Perhaps this is all just indicative of my preference for MMA, that has me siding with Silva—even with the younger fighter having significantly less wear and tear on his body. Despite Paul being in his physical prime; despite Paul not being the idiot many seem to think he is. But what ultimately swayed me in that direction with finality is Anderson Silva is a man of magic moments. For whatever reason, something out of the normal seems to pop up in his contests. That’s a sword that can cut both ways—see his broken leg against Chris Weidman or the craziness of his loss to Michael Bisping—but he also seems to rise to the moment when the expectations are lowest. The fact that intelligent people in combat sports are picking Paul to win indicates just how low the expectations are. That isn’t me saying these people are stupid, I fully understand why they are picking him. That’s just me saying the Spider seems to be at his best when he’s doubted.... Silva via TKO of RD6
Uriah Hall vs. Le’Veon Bell
I’m not going to deep into this fight, but figured it was worth throwing a quick paragraph on. Hall was fighting in the UFC just earlier this year. No, he didn’t have a good showing in his last contest, but that was also Andre Muniz enveloping Hall with grappling. Bell isn’t going to be able to resort to dragging Hall to the mat. This is a boxing contest. While Hall would benefit from being able to kick, he’s perfectly happy to only be able to throw his hands if he doesn’t have to worry about takedowns.
Bell may be younger by almost eight years, but he also played perhaps the most bruising position in all of football, running back. His body has a lot of wear and tear on it, as the severe drop off in his performance on the field over the last few years would indicate. And while he looked like he could have a real propensity for boxing when he KO’d Adrian Peterson, it’s worth remembering Peterson has even more football miles on his body than Bell. Hall has always been an exceptionally dangerous striker who never got enough credit for his boxing ability.
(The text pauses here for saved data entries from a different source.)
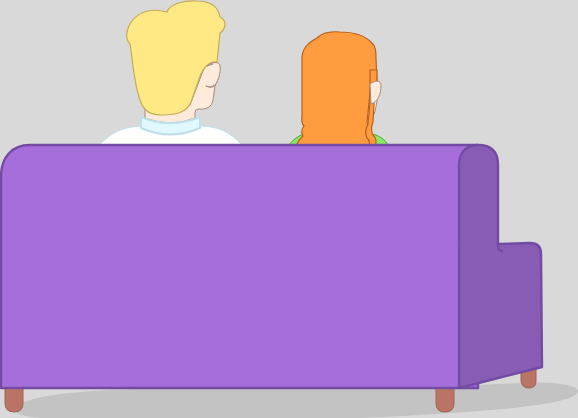
<!DOCTYPE html>
<html lang="en">
<head>
<meta charset="utf-8">
<title>Two people on a sofa</title>
<style>
:root {
  --wall: #d9d9d9;
  --shadow: #c3c3c3;
  --sofa: #a66edb;
  --sofa-side: #885cb5;
  --sofa-line: #734ba3;
  --leg: #b97466;
  --leg-line: #a2604f;
  --skin: #ffebdb;
  --skin-line: #a98a78;
  --blond: #ffe985;
  --blond-line: #c4ad55;
  --ginger: #ff9c40;
  --ginger-line: #b9601c;
  --shirt: #ffffff;
  --collar: #e0f8ff;
  --collar-line: #bfdfe9;
  --top: #86ea68;
  --top-line: #55a23f;
}
html, body { margin: 0; overflow: hidden; background: var(--wall); }
svg { display: block; width: 578px; height: 418px; }
.wall { fill: var(--wall); }
.shadow { fill: var(--shadow); }
.sofa { stroke: var(--sofa-line); stroke-width: 2.4; stroke-linejoin: round; }
.back { fill: var(--sofa); }
.side { fill: var(--sofa-side); }
.leg { fill: var(--leg); stroke: var(--leg-line); }
.skin { fill: var(--skin); stroke: var(--skin-line); }
.detail { fill: none; stroke: var(--skin-line); stroke-linecap: round; }
.blond { fill: var(--blond); stroke: var(--blond-line); stroke-width: 1.2; stroke-linejoin: round; }
.ginger { fill: var(--ginger); stroke: var(--ginger-line); stroke-width: 1.2; stroke-linejoin: round; }
.shirt { fill: var(--shirt); stroke: var(--collar-line); }
.collar { fill: var(--collar); stroke: var(--collar-line); stroke-width: 2; stroke-linejoin: round; }
.top { fill: var(--top); stroke: var(--top-line); }
</style>
</head>
<body>
<svg viewBox="0 0 578 418" role="img" aria-label="A blond man and a red-haired woman seen from behind on a purple sofa">
  <defs>
    <path id="front-leg" d="M0 0H18V16Q18 25 9 25T0 16Z"/>
  </defs>
  <rect class="wall" width="578" height="418"/>
  <path class="shadow" d="M14 410C18 396 80 388 200 388L459 386L520 383C552 381 578 385 578 391C578 402 520 409 436 414C390 417 340 419 280 420H70C40 419 14 416 14 410Z"/>

  <g id="man">
    <path class="shirt" d="M98 146C112 132 122 127 142 126H202C220 127 230 132 243 146Z"/>
    <path class="skin" d="M145 105H190L206 63L217 62C221 65 220 77 215 86L213 100C212 107 206 110 198 109Q195 109 195 113V118Q170 128 145 118Z"/>
    <path class="collar" d="M141 117Q170 129 200 117V128Q170 141 141 128Z"/>
    <path class="blond" d="M130 44C125 39 126 29 132 21C139 11 153 8 167 12C170 3 187 0 197 1C209 1 218 6 220 17C227 20 226 29 220 33L217 62C208 61 202 70 199 79L191 102C187 112 177 115 162 115C151 115 146 112 142 105C134 88 133 62 130 44Z"/>
    <path class="skin" d="M207 66C212 62 218 61 220 65C221 73 218 83 213 87Q210 88 206 86" />
    <path class="detail" d="M207 66L213 64M206 86Q211 88 214 85"/>
  </g>

  <g id="woman">
    <path class="top" d="M288 146Q296 136 304 134H372Q383 136 389 146Z"/>
    <path class="skin" d="M364 76L377 80V101Q376 112 371 121L366 126Z"/>
    <path class="ginger" d="M302 58C302 48 309 42 317 38C323 32 330 31 340 32C354 32 365 36 371 42C376 46 376 52 376 59L377 82Q370 85 370 93L367 122Q370 129 367 136L371 146H296Q299 139 303 136Q300 131 304 126Q301 123 302 116Z"/>
    <path class="ginger" d="M370 70V102L368 124Q364 132 367 138Q371 141 369 146H375Q378 140 373 135Q370 130 373 122L374 103L377 84V70Z"/>
    <path class="skin" d="M370 84C375 80 381 80 381 85C381 94 378 102 371 104Z"/>
  </g>

  <g id="sofa">
    <path class="leg" d="M521 366H536V381Q536 388 529 388T521 381Z"/>
    <use class="leg" href="#front-leg" x="5" y="387"/>
    <use class="leg" href="#front-leg" x="436" y="387"/>
    <path class="sofa back" d="M1 388V177C1 157 12 145 30 145H478V388Z"/>
    <path class="sofa side" d="M459 388V165C459 152 467 145 478 145C491 145 498 152 498 165V244L530 243Q541 243 541 254L542 367Z"/>
    <path class="sofa" fill="none" d="M498 244Q497 251 503 251"/>
  </g>
</svg>
</body>
</html>
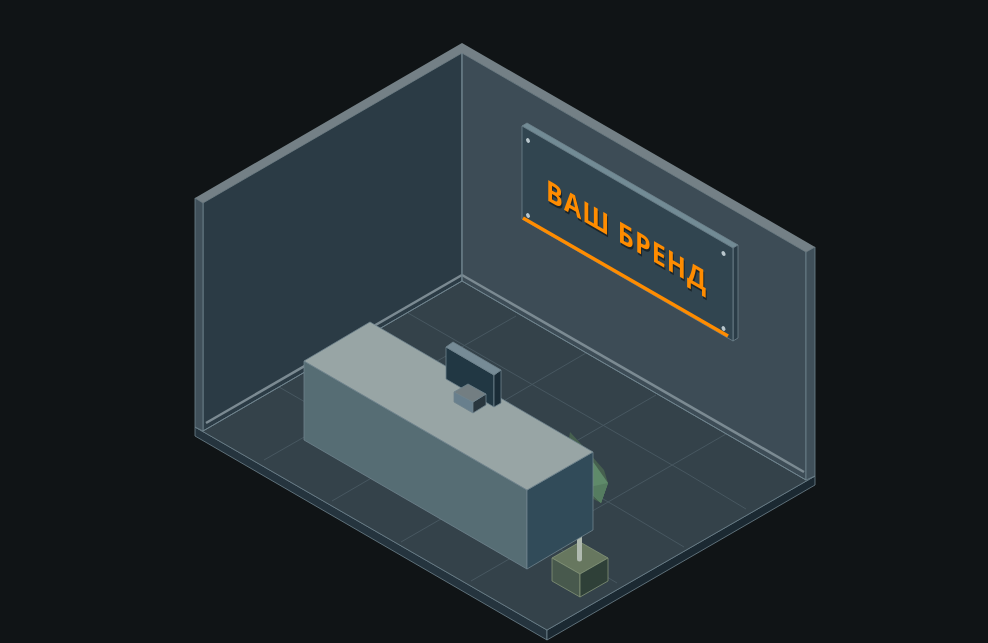
<!DOCTYPE html>
<html lang="ru">
<head>
<meta charset="utf-8">
<title>Стойка ресепшен</title>
<style>
:root {
  --backdrop: #101416;
  --floor: #34424a;
  --slab-left: #25343e;
  --slab-right: #1b2932;
  --wall-left: #2b3b45;
  --wall-right: #3d4c56;
  --wall-top: #748086;
  --wall-end: #40505a;
  --edge: #6f838d;
  --skirting: #7b8a92;
  --grid: #475760;
  --sign-face: #314550;
  --sign-top: #728b95;
  --sign-side: #2a3c47;
  --accent: #ff8c00;
  --desk-top: #98a5a5;
  --desk-front: #566d74;
  --desk-side: #314b59;
  --leaf: #5f8a6a;
}
html, body { margin: 0; background: var(--backdrop); overflow: hidden; }
.room { display: block; width: 988px; height: 643px; }
.edged { stroke: var(--edge); stroke-width: .8; stroke-linejoin: round; }
.grid { stroke: var(--grid); stroke-width: 1; fill: none; }
.skirting { stroke: var(--skirting); stroke-width: 2.5; fill: none; }
.thin { stroke: var(--edge); stroke-width: 1; fill: none; }
.lettering { font: 700 29px "Noto Sans", "Open Sans", sans-serif; }
</style>
</head>
<body>
<svg class="room" viewBox="0 0 988 643" xmlns="http://www.w3.org/2000/svg">
  <rect width="988" height="643" fill="var(--backdrop)"/>

  <g id="floor">
    <polygon class="edged" fill="var(--slab-left)" points="195,427 547,630 547,640 195,436"/>
    <polygon class="edged" fill="var(--slab-right)" points="547,630 815,476 815,485 547,640"/>
    <polygon class="edged" fill="var(--floor)" points="195,427 462,274 815,476 547,630"/>
    <path class="grid" d="M408 313L686 473L746 509M344 350L617 507L684 547M279 387L550 543L617 583M516 316L264 460M586 353L332 501M656 395L401 542M726 434L471 581"/>
  </g>

  <g id="left-wall">
    <polygon class="edged" fill="var(--wall-left)" points="203,203 462,53 462,281 203,431"/>
    <polygon class="edged" fill="var(--wall-end)" points="195,198 203,203 203,431 195,427"/>
    <path class="skirting" d="M206 423L462 275"/>
    <path class="thin" d="M203 431L462 281"/>
  </g>

  <g id="right-wall">
    <polygon class="edged" fill="var(--wall-right)" points="462,53 806,252 806,480 462,281"/>
    <polygon class="edged" fill="var(--wall-end)" points="806,252 815,247 815,476 806,480"/>
    <path class="skirting" d="M462 275L804 472"/>
    <path class="thin" d="M462 53V281L806 480"/>
  </g>
  <polygon id="wall-caps" fill="var(--wall-top)" points="195,198 462,43 815,247 806,252 462,53 203,203"/>

  <g id="sign">
    <polygon class="edged" fill="var(--sign-top)" points="522,126 527,123 738,245 733,248"/>
    <polygon class="edged" fill="var(--sign-side)" points="733,248 738,245 738,338 733,341"/>
    <polygon class="edged" fill="var(--sign-face)" points="522,126 733,248 733,341 522,219"/>
    <path d="M523 218L728 336" stroke="var(--accent)" stroke-width="3.4"/>
    <g fill="#b9c7cd">
      <ellipse cx="528" cy="140.500" rx="1.800" ry="2.600" transform="rotate(-25 528 140.500)"/>
      <ellipse cx="528" cy="215.500" rx="1.800" ry="2.600" transform="rotate(-25 528 215.500)"/>
      <ellipse cx="723.500" cy="253.500" rx="1.800" ry="2.600" transform="rotate(-25 723.500 253.500)"/>
      <ellipse cx="723.500" cy="328.500" rx="1.800" ry="2.600" transform="rotate(-25 723.500 328.500)"/>
    </g>
    <g class="lettering">
      <text transform="matrix(.866 .5 0 1 547 202)" textLength="185" fill="#1a252b" aria-hidden="true">ВАШ БРЕНД</text>
      <text transform="matrix(.866 .5 0 1 546 199.500)" textLength="185" fill="var(--accent)">ВАШ БРЕНД</text>
    </g>
  </g>

  <g id="plant">
    <polygon fill="#46604f" points="570,432 582,445 604,470 608,483 601,503 580,492 566,460"/>
    <polygon fill="var(--leaf)" points="580,455 594,463 608,483 601,503 585,488"/>
    <polygon fill="#557c60" points="585,488 608,483 601,503"/>
    <g stroke="#839378" stroke-width=".8" stroke-linejoin="round">
      <polygon fill="#67775f" points="552,558 580,542 608,558 580,574"/>
      <polygon fill="#48594d" points="552,558 580,574 580,597 552,581"/>
      <polygon fill="#2f4038" points="580,574 608,558 608,581 580,597"/>
    </g>
    <path d="M579.500 500V559" stroke="#b0bab0" stroke-width="5" stroke-linecap="round"/>
  </g>

  <g id="reception-desk">
    <polygon class="edged" fill="var(--desk-front)" points="304,361 527,490 527,569 304,440"/>
    <polygon class="edged" fill="var(--desk-side)" points="527,490 593,452 593,530 527,569"/>
    <polygon class="edged" fill="var(--desk-top)" points="304,361 370,322 593,452 527,490"/>
  </g>

  <g id="monitor">
    <polygon class="edged" fill="#213743" points="446,347 494,375 494,407 446,379"/>
    <polygon class="edged" fill="#1a2c37" points="494,375 501,370 501,403 494,407"/>
    <polygon class="edged" fill="#768b96" points="446,347 453,342 501,370 494,375"/>
  </g>
  <g id="desk-box">
    <polygon class="edged" fill="#687f8d" points="454,392 473,402 473,413 454,402"/>
    <polygon class="edged" fill="#29363e" points="473,402 486,394 486,405 473,413"/>
    <polygon class="edged" fill="#737e82" points="454,392 468,384 486,394 473,402"/>
  </g>
</svg>
</body>
</html>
He does tend to need some time to warm up, so I’ll say he gets Bell out of there in the second rather than the first. Hall via KO of RD2